Presque Isle, Maine — The University of Maine System (UMS) Board of Trustees approved two new degree programs at the University of Maine (UMaine) on Monday during its regular, two-day meeting at the University of Maine at Presque Isle.
UMaine will introduce a Bachelor of Science in Sustainable Food Systems and a Master of Science in Engineering Technology to its academic offerings — two areas meeting in-demand workforce needs.
The interdisciplinary bachelor’s degree will improve existing programs and feature five concentrations: climate change and food systems; food processing and innovation; justice, equity and community development; leadership and management; and plant and animal production systems.
The online master’s degree in engineering technology will support professionals aiming to secure upper level management or technical positions. It will have two tracks in electrical engineering technology and survey engineering technology, both of which apply to careers in growing sectors of the engineering field.
“I applaud our flagship university for incorporating these new programs — and using existing ones to build them around — to meet new workforce demands and give our students a competitive edge in the job market,” said Board Chair Trish Riley. “Expanding our academic offerings better equips the System to face nationwide enrollment challenges and give more students the education they need to succeed in today’s economy.”
Trustees also authorized selling the System’s interest in the real property located at 16 Central St., Bangor. On Monday. Aug. 15, a Portland-based developer provided UMS officials with a letter of intent to purchase the System’s interest in the Bangor condominium. The property has been vacant since 2017. The sale would not be subject to buyer financing, but would require a due diligence period, permitting approval period and contingency clauses outlined in the letter of intent.
The board’s authorization for the transaction is subject to review and approval of the final terms and conditions of the purchase and sales agreement by UMS Interim General Counsel Patricia Peard and Vice Chancellor for Finance and Administration and Treasurer Ryan Low.
“Selling our interest in this vacant office is part of a broader effort to remove underutilized space from our facilities portfolio,” said Chancellor Dannel Malloy. “Reducing our footprint, and increasing the use of our current assets, will help us decrease our building expenses and redirect some of those savings toward continued upkeep that will make us more attractive in the state and national higher education landscape. It’s our hope that under new ownership, this space will lead to economic redevelopment in downtown Bangor and the local economy.”
Also on Monday, the board approved the use of $13.8 million awarded through the Maine Jobs & Recovery Plan for the upcoming Green Engineering and Materials (GEM) Factory of the Future at UMaine. The digital research facility to be built at UMaine’s Advanced Structures and Composites Center will enable researchers to advance large-scale, bio-based additive manufacturing using advanced technologies such as artificial intelligence, high-performance computing and collaborative arrays of large 3D printers and subtractive systems.

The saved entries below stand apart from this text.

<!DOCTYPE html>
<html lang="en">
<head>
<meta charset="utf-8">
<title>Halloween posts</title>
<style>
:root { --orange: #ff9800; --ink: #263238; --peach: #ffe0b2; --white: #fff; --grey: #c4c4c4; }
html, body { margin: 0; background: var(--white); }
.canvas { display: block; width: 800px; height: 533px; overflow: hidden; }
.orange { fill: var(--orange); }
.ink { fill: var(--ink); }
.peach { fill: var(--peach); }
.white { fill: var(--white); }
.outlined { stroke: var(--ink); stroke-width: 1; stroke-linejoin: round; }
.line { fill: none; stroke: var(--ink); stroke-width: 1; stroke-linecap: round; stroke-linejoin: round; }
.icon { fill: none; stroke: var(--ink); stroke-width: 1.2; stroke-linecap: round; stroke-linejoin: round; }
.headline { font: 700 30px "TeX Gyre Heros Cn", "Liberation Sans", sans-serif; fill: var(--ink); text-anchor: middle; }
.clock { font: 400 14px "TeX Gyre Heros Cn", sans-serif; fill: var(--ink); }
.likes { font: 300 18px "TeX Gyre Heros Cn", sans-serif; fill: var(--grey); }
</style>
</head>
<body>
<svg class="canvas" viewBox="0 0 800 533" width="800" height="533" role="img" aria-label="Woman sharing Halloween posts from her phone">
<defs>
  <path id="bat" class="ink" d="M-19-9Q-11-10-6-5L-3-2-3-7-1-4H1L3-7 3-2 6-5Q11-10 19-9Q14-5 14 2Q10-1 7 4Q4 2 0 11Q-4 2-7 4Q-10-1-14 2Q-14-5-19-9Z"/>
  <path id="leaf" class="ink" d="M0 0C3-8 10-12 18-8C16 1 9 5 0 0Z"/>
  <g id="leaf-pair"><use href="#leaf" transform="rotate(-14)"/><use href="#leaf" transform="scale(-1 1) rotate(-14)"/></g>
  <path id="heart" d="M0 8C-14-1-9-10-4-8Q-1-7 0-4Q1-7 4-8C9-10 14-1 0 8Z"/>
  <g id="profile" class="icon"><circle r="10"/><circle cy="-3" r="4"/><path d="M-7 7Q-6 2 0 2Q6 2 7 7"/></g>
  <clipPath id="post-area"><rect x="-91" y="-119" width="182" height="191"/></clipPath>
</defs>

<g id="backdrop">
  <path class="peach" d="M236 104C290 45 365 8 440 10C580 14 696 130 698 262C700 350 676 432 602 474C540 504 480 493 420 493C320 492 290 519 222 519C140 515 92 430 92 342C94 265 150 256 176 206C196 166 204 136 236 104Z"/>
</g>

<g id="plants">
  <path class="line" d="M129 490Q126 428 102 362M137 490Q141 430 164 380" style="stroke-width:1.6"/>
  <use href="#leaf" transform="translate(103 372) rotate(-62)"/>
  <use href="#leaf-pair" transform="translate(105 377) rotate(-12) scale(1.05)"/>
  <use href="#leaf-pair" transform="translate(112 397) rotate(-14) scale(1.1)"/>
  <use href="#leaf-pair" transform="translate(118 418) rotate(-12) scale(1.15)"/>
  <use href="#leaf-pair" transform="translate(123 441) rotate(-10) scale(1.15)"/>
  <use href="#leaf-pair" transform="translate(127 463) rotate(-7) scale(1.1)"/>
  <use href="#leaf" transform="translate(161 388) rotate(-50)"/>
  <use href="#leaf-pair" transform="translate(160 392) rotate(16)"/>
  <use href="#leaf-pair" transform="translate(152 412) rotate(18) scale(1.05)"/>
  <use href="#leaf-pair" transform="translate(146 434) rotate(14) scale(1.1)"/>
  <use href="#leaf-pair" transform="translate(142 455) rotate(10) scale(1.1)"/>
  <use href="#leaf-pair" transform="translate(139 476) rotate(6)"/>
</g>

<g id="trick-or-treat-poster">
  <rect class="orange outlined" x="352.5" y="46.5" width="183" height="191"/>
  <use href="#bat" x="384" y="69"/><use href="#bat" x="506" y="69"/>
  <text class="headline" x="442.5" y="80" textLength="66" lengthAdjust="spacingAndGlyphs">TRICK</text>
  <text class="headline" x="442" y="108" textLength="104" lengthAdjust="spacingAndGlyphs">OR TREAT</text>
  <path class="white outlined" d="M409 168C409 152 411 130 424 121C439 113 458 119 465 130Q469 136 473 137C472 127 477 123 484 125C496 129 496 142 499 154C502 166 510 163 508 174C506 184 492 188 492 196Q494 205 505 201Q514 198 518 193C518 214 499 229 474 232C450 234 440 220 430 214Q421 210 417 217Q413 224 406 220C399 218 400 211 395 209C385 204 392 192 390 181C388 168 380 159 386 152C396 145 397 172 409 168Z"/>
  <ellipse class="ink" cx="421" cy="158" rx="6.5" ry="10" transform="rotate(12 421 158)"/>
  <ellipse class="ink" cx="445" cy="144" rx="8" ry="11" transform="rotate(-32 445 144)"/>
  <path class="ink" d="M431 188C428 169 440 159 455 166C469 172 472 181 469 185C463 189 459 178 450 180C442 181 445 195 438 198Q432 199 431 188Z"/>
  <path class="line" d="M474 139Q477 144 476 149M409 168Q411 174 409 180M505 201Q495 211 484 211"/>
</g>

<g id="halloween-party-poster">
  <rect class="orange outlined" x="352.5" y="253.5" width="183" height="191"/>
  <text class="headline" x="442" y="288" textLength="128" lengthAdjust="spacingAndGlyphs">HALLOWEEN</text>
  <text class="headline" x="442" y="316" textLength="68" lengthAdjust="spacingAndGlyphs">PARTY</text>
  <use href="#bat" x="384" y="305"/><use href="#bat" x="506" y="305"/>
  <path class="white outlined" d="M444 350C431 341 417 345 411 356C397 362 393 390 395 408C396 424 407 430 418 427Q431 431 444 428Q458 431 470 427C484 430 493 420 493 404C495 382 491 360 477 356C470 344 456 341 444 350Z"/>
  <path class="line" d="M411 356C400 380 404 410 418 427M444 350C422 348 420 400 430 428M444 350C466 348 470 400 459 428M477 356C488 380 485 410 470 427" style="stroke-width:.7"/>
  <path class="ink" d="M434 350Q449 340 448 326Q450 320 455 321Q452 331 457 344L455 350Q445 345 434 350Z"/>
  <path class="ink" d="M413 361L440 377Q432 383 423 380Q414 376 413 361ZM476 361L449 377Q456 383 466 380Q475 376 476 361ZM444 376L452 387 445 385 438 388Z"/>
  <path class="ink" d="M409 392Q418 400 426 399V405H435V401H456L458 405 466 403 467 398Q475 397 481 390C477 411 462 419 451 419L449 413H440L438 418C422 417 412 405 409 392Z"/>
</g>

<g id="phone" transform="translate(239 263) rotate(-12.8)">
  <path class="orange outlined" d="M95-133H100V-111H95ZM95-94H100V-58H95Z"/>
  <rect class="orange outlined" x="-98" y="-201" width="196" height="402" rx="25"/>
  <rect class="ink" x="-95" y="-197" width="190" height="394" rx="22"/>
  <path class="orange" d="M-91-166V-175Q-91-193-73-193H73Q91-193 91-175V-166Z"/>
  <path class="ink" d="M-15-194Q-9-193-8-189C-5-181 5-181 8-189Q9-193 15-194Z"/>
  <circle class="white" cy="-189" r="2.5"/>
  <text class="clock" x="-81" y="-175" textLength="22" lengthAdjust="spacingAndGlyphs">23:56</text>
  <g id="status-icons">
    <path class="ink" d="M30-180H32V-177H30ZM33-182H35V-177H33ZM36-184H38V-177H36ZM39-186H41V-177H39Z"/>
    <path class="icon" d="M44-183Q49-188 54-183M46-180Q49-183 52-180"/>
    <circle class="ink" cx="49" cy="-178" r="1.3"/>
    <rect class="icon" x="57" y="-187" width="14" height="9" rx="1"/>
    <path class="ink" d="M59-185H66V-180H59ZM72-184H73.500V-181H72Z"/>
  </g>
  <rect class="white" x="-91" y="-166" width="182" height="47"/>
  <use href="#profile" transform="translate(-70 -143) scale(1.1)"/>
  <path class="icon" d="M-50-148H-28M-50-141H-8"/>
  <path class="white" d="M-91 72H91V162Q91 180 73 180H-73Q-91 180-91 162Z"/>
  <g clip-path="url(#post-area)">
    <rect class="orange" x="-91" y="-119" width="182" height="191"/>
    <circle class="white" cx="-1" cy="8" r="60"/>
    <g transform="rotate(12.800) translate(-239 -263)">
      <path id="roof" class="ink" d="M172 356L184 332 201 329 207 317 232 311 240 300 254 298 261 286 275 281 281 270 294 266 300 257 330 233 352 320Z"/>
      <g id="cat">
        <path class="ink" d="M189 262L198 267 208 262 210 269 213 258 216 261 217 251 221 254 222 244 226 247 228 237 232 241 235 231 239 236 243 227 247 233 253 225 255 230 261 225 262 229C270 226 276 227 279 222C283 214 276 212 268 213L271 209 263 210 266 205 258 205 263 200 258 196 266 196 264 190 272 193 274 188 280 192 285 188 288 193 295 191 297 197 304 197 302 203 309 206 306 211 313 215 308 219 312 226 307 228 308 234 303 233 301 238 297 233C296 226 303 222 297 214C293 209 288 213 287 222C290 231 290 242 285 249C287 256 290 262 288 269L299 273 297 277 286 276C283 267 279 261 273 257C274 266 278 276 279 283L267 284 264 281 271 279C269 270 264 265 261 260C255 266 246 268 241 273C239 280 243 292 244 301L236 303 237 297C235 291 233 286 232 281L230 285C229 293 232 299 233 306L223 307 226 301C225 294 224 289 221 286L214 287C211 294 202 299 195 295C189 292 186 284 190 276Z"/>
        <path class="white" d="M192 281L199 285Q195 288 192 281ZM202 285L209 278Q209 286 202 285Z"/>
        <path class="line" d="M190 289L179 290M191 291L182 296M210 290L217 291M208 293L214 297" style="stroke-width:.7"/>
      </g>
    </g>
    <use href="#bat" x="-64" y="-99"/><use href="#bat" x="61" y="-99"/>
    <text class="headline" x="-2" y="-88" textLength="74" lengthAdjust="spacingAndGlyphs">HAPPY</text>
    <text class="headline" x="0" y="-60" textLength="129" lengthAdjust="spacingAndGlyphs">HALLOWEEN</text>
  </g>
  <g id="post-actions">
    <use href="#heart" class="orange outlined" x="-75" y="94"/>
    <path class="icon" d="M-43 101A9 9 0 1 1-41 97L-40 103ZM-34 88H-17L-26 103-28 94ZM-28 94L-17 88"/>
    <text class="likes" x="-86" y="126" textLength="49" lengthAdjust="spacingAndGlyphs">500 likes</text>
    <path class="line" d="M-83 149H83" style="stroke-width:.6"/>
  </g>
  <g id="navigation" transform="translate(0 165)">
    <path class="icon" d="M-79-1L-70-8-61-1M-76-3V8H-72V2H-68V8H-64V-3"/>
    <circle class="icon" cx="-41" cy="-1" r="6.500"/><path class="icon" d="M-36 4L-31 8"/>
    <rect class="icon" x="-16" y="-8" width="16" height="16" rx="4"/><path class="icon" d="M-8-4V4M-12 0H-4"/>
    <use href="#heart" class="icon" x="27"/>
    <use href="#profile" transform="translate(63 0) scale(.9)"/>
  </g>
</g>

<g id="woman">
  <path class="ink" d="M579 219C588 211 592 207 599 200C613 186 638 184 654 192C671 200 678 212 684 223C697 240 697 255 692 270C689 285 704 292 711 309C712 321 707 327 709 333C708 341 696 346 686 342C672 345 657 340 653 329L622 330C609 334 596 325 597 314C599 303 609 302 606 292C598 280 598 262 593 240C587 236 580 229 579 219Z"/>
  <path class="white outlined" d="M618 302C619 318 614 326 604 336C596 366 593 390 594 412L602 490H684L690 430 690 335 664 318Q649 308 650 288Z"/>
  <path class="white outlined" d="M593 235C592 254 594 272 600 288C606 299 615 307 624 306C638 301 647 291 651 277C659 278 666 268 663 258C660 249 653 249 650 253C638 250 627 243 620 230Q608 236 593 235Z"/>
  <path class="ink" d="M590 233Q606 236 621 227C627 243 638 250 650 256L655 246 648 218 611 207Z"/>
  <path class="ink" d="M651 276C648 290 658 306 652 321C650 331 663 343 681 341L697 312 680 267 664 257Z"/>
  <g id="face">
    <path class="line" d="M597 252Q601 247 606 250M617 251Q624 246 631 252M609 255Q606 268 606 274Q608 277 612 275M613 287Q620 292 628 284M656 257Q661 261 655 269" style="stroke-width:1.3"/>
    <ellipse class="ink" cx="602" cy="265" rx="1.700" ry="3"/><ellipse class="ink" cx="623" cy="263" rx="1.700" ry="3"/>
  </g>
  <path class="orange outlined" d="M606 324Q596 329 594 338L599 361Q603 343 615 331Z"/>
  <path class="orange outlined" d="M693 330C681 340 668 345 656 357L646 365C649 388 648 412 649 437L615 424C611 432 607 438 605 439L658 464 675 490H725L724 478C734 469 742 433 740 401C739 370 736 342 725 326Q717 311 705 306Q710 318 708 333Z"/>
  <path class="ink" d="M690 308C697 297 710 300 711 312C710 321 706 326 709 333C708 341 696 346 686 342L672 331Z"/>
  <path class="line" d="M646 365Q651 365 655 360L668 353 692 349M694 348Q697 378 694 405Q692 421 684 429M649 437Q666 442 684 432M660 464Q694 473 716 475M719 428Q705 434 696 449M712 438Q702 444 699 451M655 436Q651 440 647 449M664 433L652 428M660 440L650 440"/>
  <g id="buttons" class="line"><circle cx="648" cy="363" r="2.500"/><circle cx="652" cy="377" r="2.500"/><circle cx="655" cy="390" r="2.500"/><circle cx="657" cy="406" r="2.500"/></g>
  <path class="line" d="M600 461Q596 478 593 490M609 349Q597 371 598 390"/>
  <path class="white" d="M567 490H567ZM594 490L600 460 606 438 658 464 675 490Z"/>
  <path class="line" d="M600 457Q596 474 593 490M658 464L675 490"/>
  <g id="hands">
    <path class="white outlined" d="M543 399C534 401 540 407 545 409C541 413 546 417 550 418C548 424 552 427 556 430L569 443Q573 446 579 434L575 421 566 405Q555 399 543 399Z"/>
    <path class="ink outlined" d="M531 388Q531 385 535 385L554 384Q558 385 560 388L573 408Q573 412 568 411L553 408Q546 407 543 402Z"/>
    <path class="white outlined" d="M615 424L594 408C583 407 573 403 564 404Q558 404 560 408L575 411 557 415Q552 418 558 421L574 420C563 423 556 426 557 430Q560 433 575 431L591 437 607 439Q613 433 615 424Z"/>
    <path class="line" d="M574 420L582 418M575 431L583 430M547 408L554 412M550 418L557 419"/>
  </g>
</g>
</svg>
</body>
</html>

It also will include two manufacturing bays and immersive workforce training facilities.
Additionally, trustees approved the University of Southern Maine (USM) forming the Charles A. Scontras Center for Labor and Community Education in Portland. With support from state, grant and USM Foundation funding, the center will offer education to Maine workers; labor institutions; labor councils and worker centers; high school and college students; and other stakeholders. It also will collaborate with the Bureau of Labor Education at UMaine and other labor-focused programs across the System.
The next board meeting will be held Nov. 13–14 at the University of Maine at Farmington.
About the University of Maine System
Established in 1968, the University of Maine System (UMS) unites seven Maine’s distinctive public universities, comprising 10 campuses and numerous centers, in the common purpose of providing quality higher education while delivering on its traditional tripartite mission of teaching, research, and public service.
In 2020 UMS became the first and only statewide enterprise of public higher education in the country to transition to a unified accreditation for the system. Much different than a merger or consolidation, unified accreditation is a new operating model for the University of Maine System that removes the primary barrier to inter-institutional collaboration.
A comprehensive public institution of higher education, UMS serves more than 30,000 students annually and is supported by the efforts of more than 2,000 full-time and part-time faculty, more than 3,000 regular full-time and part-time staff, and a complement of part-time temporary (adjunct) faculty.
Reaching more than 500,000 people annually through educational and cultural offerings, the University of Maine System also benefits from more than two-thirds of its alumni population residing within the state; more than 123,000 individuals.
The System consists of seven main campuses: The University of Maine (UMaine), including its regional campus the University of Maine at Machias (UMaine Machias); the University of Maine at Augusta (UMA); the University of Maine at Farmington (UMF); the University of Maine at Fort Kent (UMFK), the University of Maine at Presque Isle (UMPI); and the University of Southern Maine (USM). The System also includes a UMA campus in Bangor, USM campuses in Gorham and Lewiston-Auburn, the University of Maine School of Law, and the University of Maine Graduate and Professional Center.